ENTRIES SHOWN:
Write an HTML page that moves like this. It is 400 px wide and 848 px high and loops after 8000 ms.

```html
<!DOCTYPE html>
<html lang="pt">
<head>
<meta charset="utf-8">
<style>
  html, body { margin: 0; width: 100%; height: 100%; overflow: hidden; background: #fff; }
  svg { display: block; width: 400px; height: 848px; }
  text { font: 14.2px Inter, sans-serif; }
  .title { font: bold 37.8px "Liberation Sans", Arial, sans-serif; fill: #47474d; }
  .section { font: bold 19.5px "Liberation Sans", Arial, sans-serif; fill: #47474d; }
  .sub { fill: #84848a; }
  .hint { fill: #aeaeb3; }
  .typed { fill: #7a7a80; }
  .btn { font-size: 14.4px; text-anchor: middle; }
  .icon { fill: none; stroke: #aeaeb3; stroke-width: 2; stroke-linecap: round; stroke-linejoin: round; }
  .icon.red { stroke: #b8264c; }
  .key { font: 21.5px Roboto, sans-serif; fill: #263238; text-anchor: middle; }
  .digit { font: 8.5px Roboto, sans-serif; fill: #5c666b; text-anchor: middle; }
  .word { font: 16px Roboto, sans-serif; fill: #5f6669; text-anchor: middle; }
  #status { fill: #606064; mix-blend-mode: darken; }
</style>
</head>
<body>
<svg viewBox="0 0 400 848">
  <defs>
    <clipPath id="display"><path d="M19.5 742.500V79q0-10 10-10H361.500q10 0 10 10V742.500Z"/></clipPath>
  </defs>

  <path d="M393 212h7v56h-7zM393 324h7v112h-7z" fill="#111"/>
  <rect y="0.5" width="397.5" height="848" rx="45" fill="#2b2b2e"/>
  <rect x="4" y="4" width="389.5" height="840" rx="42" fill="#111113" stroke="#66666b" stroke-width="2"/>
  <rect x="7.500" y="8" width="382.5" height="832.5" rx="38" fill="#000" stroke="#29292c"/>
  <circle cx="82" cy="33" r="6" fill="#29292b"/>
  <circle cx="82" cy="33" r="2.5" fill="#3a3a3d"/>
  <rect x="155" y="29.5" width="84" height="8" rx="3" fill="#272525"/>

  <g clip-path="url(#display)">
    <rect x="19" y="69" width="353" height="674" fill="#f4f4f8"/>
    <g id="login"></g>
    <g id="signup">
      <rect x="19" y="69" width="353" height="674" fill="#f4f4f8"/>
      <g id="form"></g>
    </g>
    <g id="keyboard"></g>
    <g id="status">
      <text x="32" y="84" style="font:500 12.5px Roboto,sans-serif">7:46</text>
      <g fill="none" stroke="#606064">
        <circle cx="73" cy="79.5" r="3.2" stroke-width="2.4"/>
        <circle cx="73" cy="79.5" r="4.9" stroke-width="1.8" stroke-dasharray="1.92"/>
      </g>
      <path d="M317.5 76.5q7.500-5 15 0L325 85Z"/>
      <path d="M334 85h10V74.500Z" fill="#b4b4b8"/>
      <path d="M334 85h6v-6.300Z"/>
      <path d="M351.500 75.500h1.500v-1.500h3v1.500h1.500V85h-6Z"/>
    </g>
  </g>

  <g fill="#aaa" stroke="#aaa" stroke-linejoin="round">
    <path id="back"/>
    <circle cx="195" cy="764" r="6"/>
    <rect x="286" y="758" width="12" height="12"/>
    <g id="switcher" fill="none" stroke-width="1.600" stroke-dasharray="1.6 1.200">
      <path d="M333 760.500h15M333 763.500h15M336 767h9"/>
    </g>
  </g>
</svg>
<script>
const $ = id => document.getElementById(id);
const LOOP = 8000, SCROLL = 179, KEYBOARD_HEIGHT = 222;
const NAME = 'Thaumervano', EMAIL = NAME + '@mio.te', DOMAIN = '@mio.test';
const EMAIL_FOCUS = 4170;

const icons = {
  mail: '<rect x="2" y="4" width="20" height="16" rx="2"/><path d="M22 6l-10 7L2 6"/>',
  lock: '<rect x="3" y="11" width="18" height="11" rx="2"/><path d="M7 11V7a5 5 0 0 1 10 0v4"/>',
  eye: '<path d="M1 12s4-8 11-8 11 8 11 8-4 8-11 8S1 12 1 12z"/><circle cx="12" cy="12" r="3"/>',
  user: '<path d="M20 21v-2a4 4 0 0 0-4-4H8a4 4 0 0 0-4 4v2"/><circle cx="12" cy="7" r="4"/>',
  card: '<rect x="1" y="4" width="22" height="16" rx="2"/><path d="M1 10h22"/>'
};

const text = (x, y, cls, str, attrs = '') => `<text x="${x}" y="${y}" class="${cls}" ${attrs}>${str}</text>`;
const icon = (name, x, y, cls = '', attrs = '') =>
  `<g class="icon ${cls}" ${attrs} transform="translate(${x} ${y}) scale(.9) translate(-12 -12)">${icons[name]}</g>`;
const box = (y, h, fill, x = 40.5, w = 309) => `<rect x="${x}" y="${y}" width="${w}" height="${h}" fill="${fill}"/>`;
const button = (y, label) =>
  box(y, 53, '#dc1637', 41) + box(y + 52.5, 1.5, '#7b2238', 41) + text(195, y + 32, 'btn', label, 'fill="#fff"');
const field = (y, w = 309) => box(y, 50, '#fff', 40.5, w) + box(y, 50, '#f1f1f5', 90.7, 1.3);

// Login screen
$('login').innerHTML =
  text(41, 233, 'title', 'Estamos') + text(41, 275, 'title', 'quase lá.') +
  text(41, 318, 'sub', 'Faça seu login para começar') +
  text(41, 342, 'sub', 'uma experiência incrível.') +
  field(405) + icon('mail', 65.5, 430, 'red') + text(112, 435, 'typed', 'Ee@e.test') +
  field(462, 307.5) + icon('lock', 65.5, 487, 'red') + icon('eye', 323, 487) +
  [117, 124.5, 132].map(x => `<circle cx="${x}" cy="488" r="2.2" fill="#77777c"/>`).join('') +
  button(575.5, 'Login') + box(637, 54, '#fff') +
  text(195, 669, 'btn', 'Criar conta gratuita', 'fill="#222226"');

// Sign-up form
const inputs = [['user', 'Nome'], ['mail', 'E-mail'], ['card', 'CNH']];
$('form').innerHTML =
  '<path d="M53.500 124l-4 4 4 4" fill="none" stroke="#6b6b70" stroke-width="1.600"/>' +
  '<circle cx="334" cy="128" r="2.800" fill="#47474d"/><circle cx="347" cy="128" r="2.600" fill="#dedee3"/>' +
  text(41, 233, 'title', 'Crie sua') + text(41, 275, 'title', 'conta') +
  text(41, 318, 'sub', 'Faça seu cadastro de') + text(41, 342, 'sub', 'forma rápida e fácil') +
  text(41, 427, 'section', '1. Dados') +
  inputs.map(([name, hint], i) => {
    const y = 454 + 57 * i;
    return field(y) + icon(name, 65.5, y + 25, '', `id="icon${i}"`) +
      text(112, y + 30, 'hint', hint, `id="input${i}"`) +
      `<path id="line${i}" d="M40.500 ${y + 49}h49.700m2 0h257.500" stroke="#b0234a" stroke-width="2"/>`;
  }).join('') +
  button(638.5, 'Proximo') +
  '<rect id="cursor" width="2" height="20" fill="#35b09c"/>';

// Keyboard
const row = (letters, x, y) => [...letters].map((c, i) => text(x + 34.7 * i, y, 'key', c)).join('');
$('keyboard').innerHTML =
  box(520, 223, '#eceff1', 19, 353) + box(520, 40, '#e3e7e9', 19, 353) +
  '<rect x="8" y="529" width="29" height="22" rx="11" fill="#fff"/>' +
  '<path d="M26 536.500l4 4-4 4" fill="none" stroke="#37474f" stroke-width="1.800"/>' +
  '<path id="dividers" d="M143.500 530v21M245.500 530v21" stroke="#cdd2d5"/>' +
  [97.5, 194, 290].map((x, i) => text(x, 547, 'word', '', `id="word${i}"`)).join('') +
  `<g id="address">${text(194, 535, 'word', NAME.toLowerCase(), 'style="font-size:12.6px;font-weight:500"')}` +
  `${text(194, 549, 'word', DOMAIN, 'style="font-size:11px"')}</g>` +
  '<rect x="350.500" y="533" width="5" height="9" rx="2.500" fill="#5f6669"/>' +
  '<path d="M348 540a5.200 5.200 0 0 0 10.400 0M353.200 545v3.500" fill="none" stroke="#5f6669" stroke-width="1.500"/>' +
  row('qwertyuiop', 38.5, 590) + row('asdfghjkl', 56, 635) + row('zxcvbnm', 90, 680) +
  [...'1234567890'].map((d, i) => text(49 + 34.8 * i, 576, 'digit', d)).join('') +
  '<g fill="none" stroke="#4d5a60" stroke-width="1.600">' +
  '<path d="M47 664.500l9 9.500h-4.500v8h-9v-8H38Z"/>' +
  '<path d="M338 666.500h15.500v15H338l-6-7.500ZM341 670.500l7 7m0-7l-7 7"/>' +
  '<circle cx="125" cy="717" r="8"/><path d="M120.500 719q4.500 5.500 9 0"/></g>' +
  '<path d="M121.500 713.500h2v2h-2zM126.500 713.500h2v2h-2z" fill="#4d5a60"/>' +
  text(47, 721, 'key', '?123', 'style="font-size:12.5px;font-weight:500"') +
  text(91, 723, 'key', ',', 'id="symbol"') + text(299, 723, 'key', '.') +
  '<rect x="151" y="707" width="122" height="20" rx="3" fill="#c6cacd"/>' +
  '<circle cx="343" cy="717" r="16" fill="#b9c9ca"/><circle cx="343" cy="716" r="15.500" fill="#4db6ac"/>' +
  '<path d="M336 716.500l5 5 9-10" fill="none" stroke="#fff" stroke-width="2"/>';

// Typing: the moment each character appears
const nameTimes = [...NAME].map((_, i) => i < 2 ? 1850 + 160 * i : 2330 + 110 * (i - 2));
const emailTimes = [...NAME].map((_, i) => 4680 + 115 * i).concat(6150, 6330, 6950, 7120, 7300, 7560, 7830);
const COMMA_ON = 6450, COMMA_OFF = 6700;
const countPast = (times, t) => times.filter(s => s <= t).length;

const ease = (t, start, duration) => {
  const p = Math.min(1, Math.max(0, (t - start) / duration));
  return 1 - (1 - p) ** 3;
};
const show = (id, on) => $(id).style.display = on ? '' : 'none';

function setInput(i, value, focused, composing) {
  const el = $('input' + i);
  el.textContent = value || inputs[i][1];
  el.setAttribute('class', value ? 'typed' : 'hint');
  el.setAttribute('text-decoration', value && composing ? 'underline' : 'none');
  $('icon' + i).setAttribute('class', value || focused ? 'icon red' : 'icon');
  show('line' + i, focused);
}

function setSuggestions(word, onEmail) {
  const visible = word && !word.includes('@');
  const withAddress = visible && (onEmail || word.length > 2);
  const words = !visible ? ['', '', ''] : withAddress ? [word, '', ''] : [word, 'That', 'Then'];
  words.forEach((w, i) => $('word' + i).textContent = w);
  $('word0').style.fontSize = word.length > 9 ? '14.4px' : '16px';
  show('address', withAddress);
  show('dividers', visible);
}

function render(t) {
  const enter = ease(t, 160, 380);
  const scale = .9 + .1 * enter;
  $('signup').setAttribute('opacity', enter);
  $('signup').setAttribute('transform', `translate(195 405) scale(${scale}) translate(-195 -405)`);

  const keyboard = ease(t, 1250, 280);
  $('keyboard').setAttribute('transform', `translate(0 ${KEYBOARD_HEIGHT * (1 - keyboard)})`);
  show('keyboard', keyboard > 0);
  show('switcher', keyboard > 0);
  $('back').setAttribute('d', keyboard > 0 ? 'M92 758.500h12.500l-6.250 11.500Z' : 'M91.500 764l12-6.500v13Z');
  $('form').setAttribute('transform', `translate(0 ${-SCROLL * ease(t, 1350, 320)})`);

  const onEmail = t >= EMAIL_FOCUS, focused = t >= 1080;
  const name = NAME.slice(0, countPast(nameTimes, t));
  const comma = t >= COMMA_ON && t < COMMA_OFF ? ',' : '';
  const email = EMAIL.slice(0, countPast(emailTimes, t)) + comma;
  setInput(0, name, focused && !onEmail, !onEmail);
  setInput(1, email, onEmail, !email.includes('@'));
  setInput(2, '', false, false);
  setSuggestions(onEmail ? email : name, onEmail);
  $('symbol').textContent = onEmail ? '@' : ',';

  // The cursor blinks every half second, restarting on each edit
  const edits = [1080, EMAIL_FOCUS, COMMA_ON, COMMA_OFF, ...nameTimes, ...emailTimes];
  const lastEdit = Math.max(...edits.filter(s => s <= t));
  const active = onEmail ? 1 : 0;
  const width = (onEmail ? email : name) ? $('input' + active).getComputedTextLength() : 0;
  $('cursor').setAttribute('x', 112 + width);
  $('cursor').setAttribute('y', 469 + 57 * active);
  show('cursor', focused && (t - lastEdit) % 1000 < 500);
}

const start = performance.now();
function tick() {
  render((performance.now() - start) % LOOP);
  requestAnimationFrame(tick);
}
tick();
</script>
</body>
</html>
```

BRIEF:
Throughout the material above, find lines holding the word "function", then copy them.

SOLVED PROBLEM:
function setInput(i, value, focused, composing) {
function setSuggestions(word, onEmail) {
function render(t) {
function tick() {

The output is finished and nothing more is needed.